Find a healthy outlet for a blow out. For example, volunteer to help with a demolition project. Put on some gloves and tear that thing apart. Remember that rage and precision are infrequent allies.

Maybe your rage can be shaved into the shape of a scalpel with enough work. It can fuel you with determination. It can backup your convictions and your attitude. If you are facing a difficult situation and converted rage is simmering below the surface, people will not distinguish conviction all of its own from conviction fueled by “never again.”

One friend transforms her upset into her music and lets her music be the way she expels her emotions. Her pain turns into art.


Getting Help

Self help and spending rage may not get someone the whole distance. Trauma can be transformed, managed and dissipated through different forms of professional therapy. I am working through trauma. One person’s BDSM is another person’s spousal abuse. Without delving into the depths, I react to it as though it is painful. The process of The Rebuild will get me to a place where the pain is less and maybe even successfully transformed. Along the way, there is a lot of merit to getting help.

In researching the topic of PTSD, there wasn’t a great deal available on the intersection of trauma and bad break-ups. This post,!__about-ptsd/effective-treatments does have some strategies through Cognitive Behavioral Therapy (CBT). The general components of CBT for anxiety disorders are:

  1. Cognitive therapy-a systematic effort to change anxious thinking and beliefs.
  2. Exposure therapy-using exposure to feared objects and situations in order to decrease conditioned fear reactions.
  3. Education regarding the disorder and its causes.
  4. Arousal management strategies-using relaxation exercises and other techniques to lower the physical symptoms of anxiety.

Some of the treatments:

Prolonged Exposure (PE): This protocol for PTSD has been well researched, with numerous studies demonstrating its effectiveness.  The program has all of the core components for CBT for PTSD, including cognitive restructuring, education, arousal management strategies, and exposure therapy.  The protocol strongly emphasizes the exposure component of therapy.

Cognitive Processing Therapy (CPT): This is another CBT-based protocol for PTSD.  This treatment program was originally developed for use with sexual assault victims, but has been successfully adapted for use with combat veterans.  The protocol contains education, arousal management, and a heavy emphasis on cognitive therapy.  The protocol has a much smaller exposure therapy component, with having patients repeatedly imagine their trauma as the main exposure therapy.

Eye Movement Desensitization Reprocessing therapy (EMDR): This is a controversial but popular therapy and is currently listed as an effective therapy in the DoD/VA guidelines for PTSD.  This therapy largely centers on having patients recall and describe their trauma memories, while the therapist makes movements with their finger or an object in front of the patients face.  The patient holds their head still and follows the movement with their eyes, helping to reprogram and desensitize the traumatic nature of these memories.  This obviously incorporates imaginal exposure to traumatic memories, and this is likely the reason that the therapy works.  While the eye movements have been shown to be unnecessary, and the theory behind the use of eye movements has been show to be scientifically unsound, the overall therapy has been show to help patients with PTSD.

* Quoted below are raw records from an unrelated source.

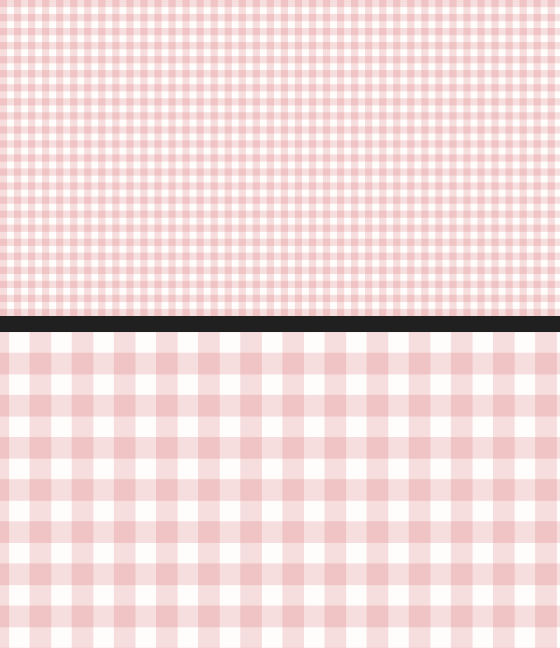
Top: the whole. Bottom: its middle third, enlarged.
Give the GLSL for this pattern, as a WebGL 2 fragment shader.

```glsl
#version 300 es
precision highp float;
// Pink and white gingham: two sets of even translucent bands crossing at right angles.

uniform vec2 u_resolution;
out vec4 fragColor;

const float REPEATS_DOWN = 22.5;  // gives 40 repeats across at 16:9
const float BAND_WIDTH = 0.515;   // share of one repeat
const float BAND_CENTER = 0.25;

const vec3 WHITE = vec3(1.00, 0.99, 0.99);
const vec3 BLUSH = vec3(0.97, 0.87, 0.87);
const vec3 ROSE = vec3(0.94, 0.77, 0.77);

// Coverage of a repeating band, softened over one pixel.
float band(float position, float center, float width, float pixel) {
    float offset = abs(fract(position - center + 0.5) - 0.5);
    return clamp((0.5 * width - offset) / pixel + 0.5, 0.0, 1.0);
}

// White ground, blush under one band, rose where two bands cross.
vec3 gingham(float column, float row) {
    return mix(mix(WHITE, BLUSH, column), mix(BLUSH, ROSE, column), row);
}

void main() {
    float pixel = REPEATS_DOWN / u_resolution.y;
    vec2 cloth = gl_FragCoord.xy * pixel;

    float column = band(cloth.x, BAND_CENTER, BAND_WIDTH, pixel);
    float row = band(cloth.y, BAND_CENTER, BAND_WIDTH, pixel);

    fragColor = vec4(gingham(column, row), 1.0);
}
```
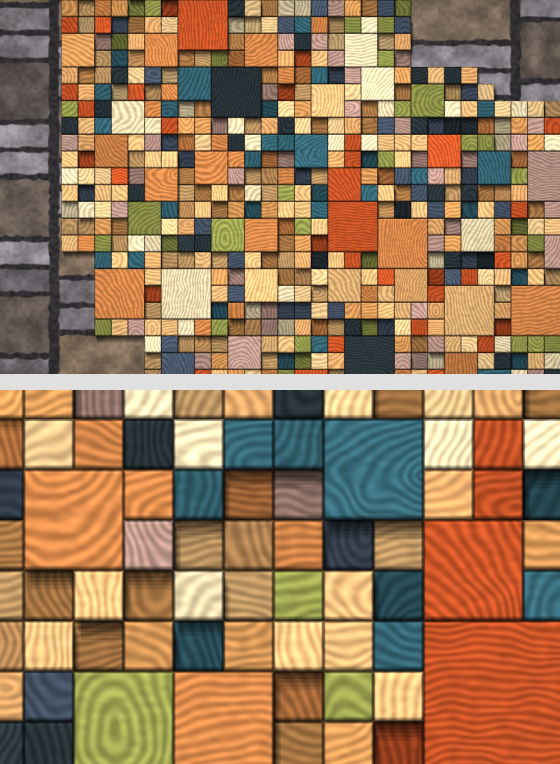
Top: the whole. Bottom: its middle third, enlarged.
This pattern is drawn by a WebGL 2 fragment shader. Its source:

```glsl
#version 300 es
precision highp float;
uniform vec2 u_resolution;
out vec4 fragColor;

struct Block { vec2 corner; float size; float height; };

const vec3 paints[12] = vec3[12](
  vec3(.89, .70, .46), vec3(.83, .58, .33), vec3(.93, .78, .55), vec3(.93, .86, .69),
  vec3(.87, .64, .40), vec3(.77, .48, .26), vec3(.72, .57, .52), vec3(.52, .54, .26),
  vec3(.18, .35, .40), vec3(.76, .31, .14), vec3(.26, .31, .38), vec3(.14, .18, .20));

float hash(vec2 p) {
  vec3 q = fract(p.xyx * vec3(.1031, .1030, .0973));
  q += dot(q, q.yzx + 33.33);
  return fract((q.x + q.y) * q.z);
}

vec2 hash2(vec2 p) { return vec2(hash(p + 3.7), hash(p + 19.3)); }

float noise(vec2 p) {
  vec2 i = floor(p), f = fract(p);
  f = f * f * (3. - 2. * f);
  return mix(mix(hash(i), hash(i + vec2(1, 0)), f.x),
             mix(hash(i + vec2(0, 1)), hash(i + 1.), f.x), f.y);
}

// Stepped outline of the wooden panel, in cells from its top left
bool inPanel(vec2 c) {
  float left = c.y < 15. ? 0. : c.y < 20. ? 2. : 5.;
  float right = c.y < 4. ? 21. : c.y < 5. ? 25. : c.y < 6. ? 26. : 99.;
  return c.x >= left && c.x < right;
}

// Each 4 by 4 tile holds one large block; single cubes fill the rest
Block blockAt(vec2 p) {
  vec2 cell = floor(p);
  float row = floor(cell.y / 4.);
  float slide = floor(4. * hash(vec2(row, 7.)));
  vec2 tile = vec2(floor((cell.x + slide) / 4.), row);
  float size = hash(tile + 51.) < .27 ? 3. : 2.;
  vec2 corner = tile * 4. - vec2(slide, 0.) + floor(hash2(tile) * (5. - size));
  vec2 far = corner + size - 1., d = cell - corner;
  bool covers = min(d.x, d.y) >= 0. && max(d.x, d.y) < size;
  bool fits = inPanel(corner) && inPanel(far)
           && inPanel(vec2(corner.x, far.y)) && inPanel(vec2(far.x, corner.y));
  if (!covers || !fits) { corner = cell; size = 1.; }
  float h = hash(corner + 81.);
  float height = size > 1. ? .8 + .2 * h : h < .36 ? .5 * h : .45 + .4 * h;
  return Block(corner, size, inPanel(cell) ? height : -.3);
}

// Painted timber with curved growth rings
vec3 wood(Block b, vec2 p) {
  float key = hash(b.corner + 11. * b.size);
  float pick = b.size > 1. ? pow(key, 1.1) : pow(key, 1.45);
  vec3 color = paints[int(min(pick * 12., 11.))];
  vec2 center = b.corner + b.size * (.5 + 3. * (hash2(b.corner + 5.) - .5));
  vec2 stretch = hash(b.corner + 23.) < .5 ? vec2(.55, 1.) : vec2(1., .6);
  float radius = length((p - center) * stretch) + .22 * noise(p * 1.7 + 9. * key);
  float ring = .5 + .5 * sin(radius * mix(26., 40., hash(b.corner + 41.)));
  color = mix(color * .87, color * 1.07 + .025, ring);
  color *= .93 + .14 * noise(p * vec2(5., 9.));
  return color * (.9 + .2 * hash(b.corner + 67.));
}

// Rough stones: one tall course and two thin ones, offset by column
vec3 wall(vec2 p) {
  float x = (p.x + .44) / 6.93, column = floor(x) + 1.;
  float y = (p.y - 3.57 - 2.3 * column) / 6.96, v = fract(y) * 6.96;
  float course = step(3.7, v) + step(5.35, v);
  float top = course < 1. ? 0. : course < 2. ? 3.7 : 5.35;
  float bottom = course < 1. ? 3.7 : course < 2. ? 5.35 : 6.96;
  float u = fract(x) * 6.93;
  float edge = min(min(u, 6.93 - u) - .14, min(v - top, bottom - v));
  edge += .14 * (noise(p * 3.) - .5);
  float tone = hash(vec2(column, floor(y) * 3. + course));
  vec3 stone = course < 1. ? mix(vec3(.36, .33, .32), vec3(.53, .45, .37), tone)
                           : mix(vec3(.40, .38, .40), vec3(.58, .56, .58), tone);
  float mottle = .6 * noise(p * 1.3) + .3 * noise(p * 4.) + .2 * noise(p * 11.);
  stone *= .65 + .65 * mottle;
  vec3 mortar = vec3(.20, .19, .20) * (.75 + .5 * noise(p * 6.));
  return mix(mortar, stone, smoothstep(.1, .23, edge));
}

vec3 scene(vec2 p) {
  Block b = blockAt(p);
  vec3 color;
  if (b.height < 0.) {
    color = wall(p);
  } else {
    color = wood(b, p) * mix(.78, 1.06, smoothstep(.1, .6, b.height));
    // Lit upper rim, dark lower lip and narrow gaps
    vec2 q = p - b.corner, r = b.size - q;
    color *= 1. + .12 * (1. - smoothstep(.04, .11, q.y));
    color *= mix(.62, 1., smoothstep(.05, .11, r.y));
    color *= mix(.4, 1., smoothstep(.01, .055, min(min(q.x, r.x), min(q.y, r.y))));
  }
  // Shadow from higher blocks above and to the left
  float shadow = 0.;
  for (int i = 1; i <= 5; i++) {
    float t = float(i);
    float rise = blockAt(p - vec2(.03, .075) * t).height - b.height;
    shadow += smoothstep(0., .2, rise - .1 * t);
  }
  return color * (1. - .13 * shadow);
}

void main() {
  // Four samples per pixel, measured in cells
  vec3 sum = vec3(0.);
  for (int i = 0; i < 4; i++) {
    vec2 offset = vec2(i % 2, i / 2) * .5 - .25;
    vec2 uv = (gl_FragCoord.xy + offset) / u_resolution.y;
    sum += scene(vec2(uv.x - .164, 1. - uv.y) * vec2(22.46, 22.26));
  }
  vec2 s = gl_FragCoord.xy / u_resolution - .5;
  fragColor = vec4(sum * .25 * (1.06 - .35 * dot(s, s)), 1.);
}
```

Refined Goods vs. Raw Logs

Being Canadian, I am used to seeing cargo ships sail out of Vancouver laden with raw logs, minerals and other unrefined goods bound for ports overseas. We’re abundant yet we ship the good elsewhere to be converted into something of high value.

I could spew raw hate at the world, but that’s a low value commodity. It’s ubiquitous. Converting hate into something refined and effective doesn’t disown hatred as much as it uses it for some decent end goal.

In converting hatred into determination; rage into focus; and hurt into art; one can take something bad and make something good out of it.  Determination, focus and art: those are high value refined goods.


* I am calling the wife who I have left, my “first wife” as opposed to my “ex-wife.” It doesn’t undo who she was, she is just in my past.